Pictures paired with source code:
____________

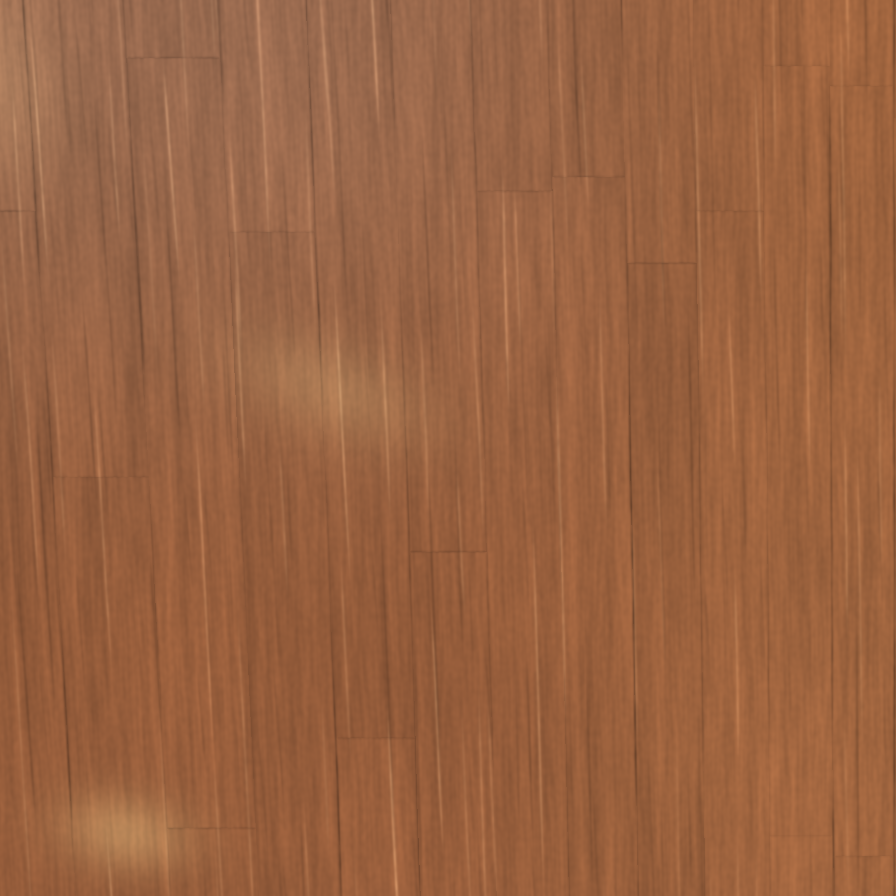
Give the GLSL for this texture, as a Shadertoy shader.

```glsl
// Reddish brown plank floor with soft pools of reflected light.
// Leaning columns of staggered boards carry stretched gradient-noise grain,
// thin dark seams, faint joints, and long tapered pale and dark slivers.
#define LEAN 0.065
#define BOARD_LENGTH 0.86
#define SEAM_WIDTH 0.0016
#define SEAM_DARKNESS 0.21
#define JOINT_DARKNESS 0.13
#define GRAIN_CONTRAST 0.115
#define BOARD_CONTRAST 0.045
#define SLIVER_WIDTH 0.0019
#define COPPER vec3(0.638, 0.404, 0.250)
#define UMBER vec3(0.572, 0.351, 0.224)
#define DUSTY vec3(0.600, 0.416, 0.310)
#define GLOW vec3(0.150, 0.165, 0.115)

float hash(vec2 p) {
    vec3 q = fract(p.xyx * vec3(0.1031, 0.1030, 0.0973));
    q += dot(q, q.yzx + 33.33);
    return fract((q.x + q.y) * q.z);
}

vec2 gradient(vec2 cell) {
    float angle = 6.2832 * hash(cell);
    return vec2(cos(angle), sin(angle));
}

float noise(vec2 p) {
    vec2 i = floor(p), f = fract(p);
    vec2 s = f * f * f * (f * (f * 6.0 - 15.0) + 10.0);
    vec2 e = vec2(1.0, 0.0);
    float low = mix(dot(gradient(i), f), dot(gradient(i + e), f - e), s.x);
    float high = mix(dot(gradient(i + e.yx), f - e.yx),
                     dot(gradient(i + 1.0), f - 1.0), s.x);
    return mix(low, high, s.y);
}

float ridge(float d, float width) {
    return exp(-d * d / (width * width));
}

// One tapered, slightly leaning line in some cells of a staggered grid
float slivers(vec2 p, vec2 cell, float amount, float seed) {
    float column = floor(p.x / cell.x);
    p.y += cell.y * hash(vec2(column, seed));
    vec2 id = vec2(column, floor(p.y / cell.y));
    vec2 local = p - (id + 0.5) * cell;
    float pick = hash(id + seed * 7.0);
    float halfLength = cell.y * mix(0.28, 0.49, hash(id + seed + 19.0));
    float along = local.y / halfLength;
    float center = cell.x * 0.5 * (hash(id + seed + 41.0) - 0.5);
    center -= 0.003 * along * hash(id + seed + 63.0);
    float taper = 1.0 - smoothstep(0.45, 1.0, abs(along));
    float width = SLIVER_WIDTH * mix(0.7, 1.0, taper);
    float strength = step(pick, amount) * mix(0.35, 1.0, pick / amount);
    return strength * taper * ridge(local.x - center, width);
}

// Elliptical pool of light, tipped down to the right
float pool(vec2 p, vec2 center, vec2 size, float tip) {
    vec2 d = p - center;
    d.y += tip * d.x;
    d /= size;
    return exp(-dot(d, d));
}

void mainImage(out vec4 fragColor, in vec2 fragCoord) {
    vec2 uv = fragCoord / iResolution.xy;

    // Board columns lean more on the left and grow narrower to the right
    float x = uv.x - LEAN * (1.0 - uv.x) * (1.0 - uv.y);
    x += 0.0012 * noise(uv * vec2(6.0, 5.0));
    float lane = x * (8.5 + 2.75 * x) + 0.78;
    float lanesPerUnit = 8.5 + 5.5 * x;
    float column = floor(lane);
    float run = uv.y / BOARD_LENGTH + hash(vec2(column, 5.0));
    vec2 board = vec2(column, floor(run));
    float tone = hash(board + 11.0) - 0.5;

    // Broad light across the floor
    float right = smoothstep(0.45, 1.0, uv.x + 0.10 * noise(uv * 4.0));
    float dusty = smoothstep(0.25, 1.0, uv.y) * (1.0 - smoothstep(0.25, 1.0, uv.x));
    vec3 color = mix(UMBER, COPPER, 0.20 + 0.65 * right);
    color = mix(color, DUSTY, dusty);
    color *= 1.0 + 0.07 * noise(uv * 3.5 + 8.0);

    // Long grain, offset for each board, and fine speckle
    vec2 fiber = vec2(x, uv.y + 31.0 * hash(board + 3.0));
    fiber.x += 0.004 * noise(fiber * vec2(9.0, 3.0));
    float grain = 0.85 * noise(fiber * vec2(38.0, 1.8))
                + 0.75 * noise(fiber * vec2(95.0, 4.0) + 17.0)
                + 0.70 * noise(fiber * vec2(200.0, 18.0) + 43.0);
    float speckle = noise(uv * vec2(190.0, 130.0)) + 0.6 * noise(uv * 90.0 + 5.0);
    color *= 1.0 + BOARD_CONTRAST * tone + GRAIN_CONTRAST * grain + 0.040 * speckle;

    // Dark seams with worn stretches, and faint joints at board ends
    float seamId = floor(lane + 0.5);
    float seamGap = (lane - seamId) / lanesPerUnit;
    float worn = smoothstep(-0.5, 0.25, noise(vec2(seamId * 7.3, uv.y * 5.0)));
    worn *= 1.0 + 0.6 * noise(vec2(seamId * 3.7, uv.y * 45.0));
    float seam = ridge(seamGap, SEAM_WIDTH) * worn * mix(0.35, 1.15, hash(vec2(seamId, 29.0)));
    float jointGap = (run - floor(run + 0.5)) * BOARD_LENGTH;
    float patchy = 0.75 + 0.8 * noise(vec2(uv.x * 45.0, column));
    float joint = ridge(jointGap, 0.0015) * patchy * mix(0.4, 1.0, hash(vec2(column, 71.0)));
    color *= 1.0 - max(SEAM_DARKNESS * seam, JOINT_DARKNESS * joint);

    // Pale slivers, some hugging a seam, and dark slivers in the wood
    vec2 wood = vec2(x, uv.y);
    float pale = slivers(wood, vec2(0.054, 0.46), 0.62, 2.0)
               + 0.7 * slivers(wood + 0.023, vec2(0.041, 0.31), 0.45, 9.0);
    float dark = slivers(wood + 0.011, vec2(0.033, 0.42), 0.55, 14.0)
               + 0.6 * slivers(wood + 0.037, vec2(0.023, 0.20), 0.45, 27.0);
    pale *= 1.0 + 0.5 * noise(uv * vec2(20.0, 50.0));
    color += pale * vec3(0.110, 0.100, 0.078);
    color *= 1.0 - 0.13 * dark;

    // Reflected light
    float shine = 0.60 * pool(uv, vec2(0.37, 0.565), vec2(0.105, 0.055), 0.28)
                + 1.05 * pool(uv, vec2(0.140, 0.070), vec2(0.070, 0.042), 0.10)
                + 0.35 * pool(uv, vec2(0.0, 0.91), vec2(0.07, 0.10), 0.28);
    color += GLOW * shine;

    fragColor = vec4(clamp(color, 0.0, 1.0), 1.0);
}
```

____________

What you need to do. When the word "return" occurs in a line above, list that line.

Written solution.
    return fract((q.x + q.y) * q.z);
    return vec2(cos(angle), sin(angle));
    return mix(low, high, s.y);
    return exp(-d * d / (width * width));
    return strength * taper * ridge(local.x - center, width);
    return exp(-dot(d, d));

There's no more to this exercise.